**Problem statement**
Look for the word "dasharray" in the records, and copy each line where it appears.

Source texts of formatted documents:
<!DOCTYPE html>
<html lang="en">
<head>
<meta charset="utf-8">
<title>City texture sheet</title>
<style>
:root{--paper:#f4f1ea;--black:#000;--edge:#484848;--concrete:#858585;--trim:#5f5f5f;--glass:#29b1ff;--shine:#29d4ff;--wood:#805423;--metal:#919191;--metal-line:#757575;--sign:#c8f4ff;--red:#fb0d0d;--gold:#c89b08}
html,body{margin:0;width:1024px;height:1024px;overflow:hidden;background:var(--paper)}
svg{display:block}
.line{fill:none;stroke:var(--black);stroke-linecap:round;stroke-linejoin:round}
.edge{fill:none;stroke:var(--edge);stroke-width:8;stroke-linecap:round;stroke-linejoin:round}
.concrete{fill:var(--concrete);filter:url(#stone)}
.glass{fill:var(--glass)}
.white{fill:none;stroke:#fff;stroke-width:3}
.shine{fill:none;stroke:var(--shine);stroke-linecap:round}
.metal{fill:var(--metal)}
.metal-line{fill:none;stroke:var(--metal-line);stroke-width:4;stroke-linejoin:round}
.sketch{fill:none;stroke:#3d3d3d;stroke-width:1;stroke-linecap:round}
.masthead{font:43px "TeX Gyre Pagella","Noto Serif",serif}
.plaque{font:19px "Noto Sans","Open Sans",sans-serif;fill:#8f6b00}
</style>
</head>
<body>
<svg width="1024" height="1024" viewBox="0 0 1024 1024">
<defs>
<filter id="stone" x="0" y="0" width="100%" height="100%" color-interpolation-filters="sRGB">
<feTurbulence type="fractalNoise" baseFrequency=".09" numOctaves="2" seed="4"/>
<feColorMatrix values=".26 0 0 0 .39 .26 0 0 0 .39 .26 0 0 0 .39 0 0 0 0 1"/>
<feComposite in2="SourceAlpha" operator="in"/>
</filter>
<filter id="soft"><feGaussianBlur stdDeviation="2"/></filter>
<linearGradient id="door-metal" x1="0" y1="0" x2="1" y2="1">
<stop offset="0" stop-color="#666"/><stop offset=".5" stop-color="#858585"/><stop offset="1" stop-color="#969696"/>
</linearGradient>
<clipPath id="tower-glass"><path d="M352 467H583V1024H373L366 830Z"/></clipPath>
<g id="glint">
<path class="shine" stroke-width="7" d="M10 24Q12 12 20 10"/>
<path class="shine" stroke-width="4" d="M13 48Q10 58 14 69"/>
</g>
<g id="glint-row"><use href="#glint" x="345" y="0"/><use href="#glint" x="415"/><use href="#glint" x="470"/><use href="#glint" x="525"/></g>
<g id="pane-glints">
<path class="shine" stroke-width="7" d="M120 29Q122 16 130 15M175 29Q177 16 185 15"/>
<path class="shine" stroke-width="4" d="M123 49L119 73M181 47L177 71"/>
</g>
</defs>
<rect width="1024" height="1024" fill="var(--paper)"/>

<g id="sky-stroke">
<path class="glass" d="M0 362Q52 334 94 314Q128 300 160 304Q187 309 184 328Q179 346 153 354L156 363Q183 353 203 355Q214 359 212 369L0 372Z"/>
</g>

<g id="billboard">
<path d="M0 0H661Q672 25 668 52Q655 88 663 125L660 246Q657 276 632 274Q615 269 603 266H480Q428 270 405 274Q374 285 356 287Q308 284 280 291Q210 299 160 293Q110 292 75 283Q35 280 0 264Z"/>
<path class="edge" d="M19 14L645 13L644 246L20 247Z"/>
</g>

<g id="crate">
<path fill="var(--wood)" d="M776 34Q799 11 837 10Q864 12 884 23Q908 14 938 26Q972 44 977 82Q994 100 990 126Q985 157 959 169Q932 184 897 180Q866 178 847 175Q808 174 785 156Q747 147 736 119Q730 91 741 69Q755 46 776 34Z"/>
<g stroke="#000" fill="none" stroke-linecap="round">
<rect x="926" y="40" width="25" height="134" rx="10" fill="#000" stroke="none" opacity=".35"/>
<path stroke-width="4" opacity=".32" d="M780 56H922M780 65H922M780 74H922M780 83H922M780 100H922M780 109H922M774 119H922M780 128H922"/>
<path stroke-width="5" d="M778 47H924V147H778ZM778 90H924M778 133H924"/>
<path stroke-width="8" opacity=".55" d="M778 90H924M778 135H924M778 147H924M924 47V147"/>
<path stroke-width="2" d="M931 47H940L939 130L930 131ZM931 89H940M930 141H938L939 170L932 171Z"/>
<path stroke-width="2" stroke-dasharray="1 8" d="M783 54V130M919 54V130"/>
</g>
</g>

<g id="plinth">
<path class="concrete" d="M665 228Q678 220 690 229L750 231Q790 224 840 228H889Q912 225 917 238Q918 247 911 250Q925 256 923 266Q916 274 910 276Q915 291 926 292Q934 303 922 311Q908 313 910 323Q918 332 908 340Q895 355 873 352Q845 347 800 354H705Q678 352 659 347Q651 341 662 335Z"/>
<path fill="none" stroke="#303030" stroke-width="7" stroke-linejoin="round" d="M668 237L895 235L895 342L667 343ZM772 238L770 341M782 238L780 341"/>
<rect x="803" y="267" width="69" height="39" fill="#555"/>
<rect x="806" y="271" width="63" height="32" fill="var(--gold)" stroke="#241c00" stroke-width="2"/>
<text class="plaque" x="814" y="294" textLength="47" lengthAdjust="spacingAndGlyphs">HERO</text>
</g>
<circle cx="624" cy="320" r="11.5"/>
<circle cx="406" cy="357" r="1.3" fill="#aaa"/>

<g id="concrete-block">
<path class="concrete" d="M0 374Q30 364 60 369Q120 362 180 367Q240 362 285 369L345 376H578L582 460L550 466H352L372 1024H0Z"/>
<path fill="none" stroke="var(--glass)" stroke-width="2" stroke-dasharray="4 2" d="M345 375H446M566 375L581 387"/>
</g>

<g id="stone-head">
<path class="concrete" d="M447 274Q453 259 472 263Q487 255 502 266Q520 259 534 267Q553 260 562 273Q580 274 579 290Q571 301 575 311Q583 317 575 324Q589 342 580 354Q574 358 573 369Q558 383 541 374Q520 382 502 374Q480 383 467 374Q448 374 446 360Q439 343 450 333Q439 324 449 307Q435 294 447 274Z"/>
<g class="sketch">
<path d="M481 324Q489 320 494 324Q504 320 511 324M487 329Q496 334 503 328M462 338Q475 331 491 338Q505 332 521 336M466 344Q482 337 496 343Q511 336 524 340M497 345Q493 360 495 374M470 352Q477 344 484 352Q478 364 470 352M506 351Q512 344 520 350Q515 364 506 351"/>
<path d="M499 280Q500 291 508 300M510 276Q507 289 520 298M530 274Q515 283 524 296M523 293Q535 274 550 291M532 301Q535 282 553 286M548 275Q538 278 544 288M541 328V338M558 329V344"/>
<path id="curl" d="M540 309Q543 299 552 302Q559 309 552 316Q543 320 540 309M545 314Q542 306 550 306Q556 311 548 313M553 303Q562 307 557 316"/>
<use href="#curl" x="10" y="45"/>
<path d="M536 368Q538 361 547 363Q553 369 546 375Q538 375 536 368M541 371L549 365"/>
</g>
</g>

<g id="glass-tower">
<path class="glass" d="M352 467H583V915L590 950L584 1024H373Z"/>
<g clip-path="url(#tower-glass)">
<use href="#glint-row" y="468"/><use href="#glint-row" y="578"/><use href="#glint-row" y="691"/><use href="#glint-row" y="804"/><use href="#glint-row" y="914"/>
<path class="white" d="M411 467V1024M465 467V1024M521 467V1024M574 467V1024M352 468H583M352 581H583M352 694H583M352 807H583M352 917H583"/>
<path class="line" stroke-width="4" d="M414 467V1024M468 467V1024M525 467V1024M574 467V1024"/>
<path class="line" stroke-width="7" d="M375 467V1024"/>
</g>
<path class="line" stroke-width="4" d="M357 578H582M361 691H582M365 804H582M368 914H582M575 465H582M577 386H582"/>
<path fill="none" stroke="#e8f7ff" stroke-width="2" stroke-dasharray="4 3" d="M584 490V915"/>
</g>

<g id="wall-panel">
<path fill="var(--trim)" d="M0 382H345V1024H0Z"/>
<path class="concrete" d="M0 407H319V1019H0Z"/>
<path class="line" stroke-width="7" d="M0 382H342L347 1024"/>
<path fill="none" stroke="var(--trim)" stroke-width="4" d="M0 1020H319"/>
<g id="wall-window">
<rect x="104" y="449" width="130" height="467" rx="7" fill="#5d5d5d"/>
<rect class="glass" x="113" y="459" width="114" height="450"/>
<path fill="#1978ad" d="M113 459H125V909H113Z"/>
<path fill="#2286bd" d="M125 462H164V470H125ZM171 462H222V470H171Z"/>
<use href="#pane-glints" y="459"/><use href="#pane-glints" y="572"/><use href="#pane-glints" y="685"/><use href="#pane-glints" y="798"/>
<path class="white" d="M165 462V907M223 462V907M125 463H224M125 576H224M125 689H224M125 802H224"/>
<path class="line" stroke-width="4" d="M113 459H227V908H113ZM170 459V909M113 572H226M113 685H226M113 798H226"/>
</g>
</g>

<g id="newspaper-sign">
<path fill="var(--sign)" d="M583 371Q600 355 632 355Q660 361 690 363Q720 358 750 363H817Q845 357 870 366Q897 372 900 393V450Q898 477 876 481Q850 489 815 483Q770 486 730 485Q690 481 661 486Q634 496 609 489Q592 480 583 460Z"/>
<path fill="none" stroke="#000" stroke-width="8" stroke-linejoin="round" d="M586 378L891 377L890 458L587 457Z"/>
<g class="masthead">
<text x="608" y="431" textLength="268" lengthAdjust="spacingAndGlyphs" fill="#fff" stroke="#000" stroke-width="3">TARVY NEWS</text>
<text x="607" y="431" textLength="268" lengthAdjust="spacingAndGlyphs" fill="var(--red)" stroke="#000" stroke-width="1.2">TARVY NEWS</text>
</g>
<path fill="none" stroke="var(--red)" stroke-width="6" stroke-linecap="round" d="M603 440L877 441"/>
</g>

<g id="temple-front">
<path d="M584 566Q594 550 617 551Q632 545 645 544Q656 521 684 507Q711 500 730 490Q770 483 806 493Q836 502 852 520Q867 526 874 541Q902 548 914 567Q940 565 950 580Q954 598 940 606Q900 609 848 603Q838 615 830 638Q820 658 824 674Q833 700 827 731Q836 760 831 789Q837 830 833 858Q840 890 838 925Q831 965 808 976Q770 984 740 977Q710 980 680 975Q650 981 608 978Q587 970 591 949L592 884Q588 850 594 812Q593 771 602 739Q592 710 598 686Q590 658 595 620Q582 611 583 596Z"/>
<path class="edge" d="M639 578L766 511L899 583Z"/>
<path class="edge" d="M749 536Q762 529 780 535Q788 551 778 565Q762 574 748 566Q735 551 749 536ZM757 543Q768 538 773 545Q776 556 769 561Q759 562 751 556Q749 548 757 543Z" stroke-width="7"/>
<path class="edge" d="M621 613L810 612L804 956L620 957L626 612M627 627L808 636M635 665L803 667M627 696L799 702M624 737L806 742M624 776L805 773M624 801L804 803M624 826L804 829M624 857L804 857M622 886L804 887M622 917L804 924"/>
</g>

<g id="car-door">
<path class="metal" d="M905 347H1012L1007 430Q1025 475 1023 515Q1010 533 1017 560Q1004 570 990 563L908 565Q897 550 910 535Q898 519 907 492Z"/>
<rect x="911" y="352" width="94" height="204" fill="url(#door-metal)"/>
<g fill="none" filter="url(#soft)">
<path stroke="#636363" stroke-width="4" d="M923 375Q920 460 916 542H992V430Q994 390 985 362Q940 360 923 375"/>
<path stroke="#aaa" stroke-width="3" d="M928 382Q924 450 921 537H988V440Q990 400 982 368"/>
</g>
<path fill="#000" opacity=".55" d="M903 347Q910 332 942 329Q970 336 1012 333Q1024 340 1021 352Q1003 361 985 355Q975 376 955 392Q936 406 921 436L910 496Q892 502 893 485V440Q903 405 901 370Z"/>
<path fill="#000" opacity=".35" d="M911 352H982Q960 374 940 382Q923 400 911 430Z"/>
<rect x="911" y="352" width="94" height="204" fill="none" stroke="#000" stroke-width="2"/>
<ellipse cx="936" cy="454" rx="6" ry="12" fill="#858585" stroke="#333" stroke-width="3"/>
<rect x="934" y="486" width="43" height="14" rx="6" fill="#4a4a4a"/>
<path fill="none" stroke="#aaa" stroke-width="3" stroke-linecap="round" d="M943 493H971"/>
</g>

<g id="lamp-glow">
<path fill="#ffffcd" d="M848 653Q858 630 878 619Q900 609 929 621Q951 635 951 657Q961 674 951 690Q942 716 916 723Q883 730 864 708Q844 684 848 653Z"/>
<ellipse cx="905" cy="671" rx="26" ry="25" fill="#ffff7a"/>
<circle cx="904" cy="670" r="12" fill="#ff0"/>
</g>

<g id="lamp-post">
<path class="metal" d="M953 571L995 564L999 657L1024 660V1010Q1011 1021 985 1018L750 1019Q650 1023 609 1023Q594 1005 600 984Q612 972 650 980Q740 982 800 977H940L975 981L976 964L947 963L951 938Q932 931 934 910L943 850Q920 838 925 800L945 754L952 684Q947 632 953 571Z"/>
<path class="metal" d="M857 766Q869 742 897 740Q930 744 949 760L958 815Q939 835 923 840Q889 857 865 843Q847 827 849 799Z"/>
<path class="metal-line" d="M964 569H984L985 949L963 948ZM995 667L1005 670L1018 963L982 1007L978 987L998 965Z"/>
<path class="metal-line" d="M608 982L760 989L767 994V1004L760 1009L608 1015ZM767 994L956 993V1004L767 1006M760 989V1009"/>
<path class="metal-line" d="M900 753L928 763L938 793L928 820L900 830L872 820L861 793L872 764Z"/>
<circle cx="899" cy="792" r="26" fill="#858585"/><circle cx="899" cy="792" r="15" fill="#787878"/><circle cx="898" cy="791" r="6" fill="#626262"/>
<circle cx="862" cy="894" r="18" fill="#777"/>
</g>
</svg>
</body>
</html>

**Task response**
<path stroke-width="2" stroke-dasharray="1 8" d="M783 54V130M919 54V130"/>
<path fill="none" stroke="var(--glass)" stroke-width="2" stroke-dasharray="4 2" d="M345 375H446M566 375L581 387"/>
<path fill="none" stroke="#e8f7ff" stroke-width="2" stroke-dasharray="4 3" d="M584 490V915"/>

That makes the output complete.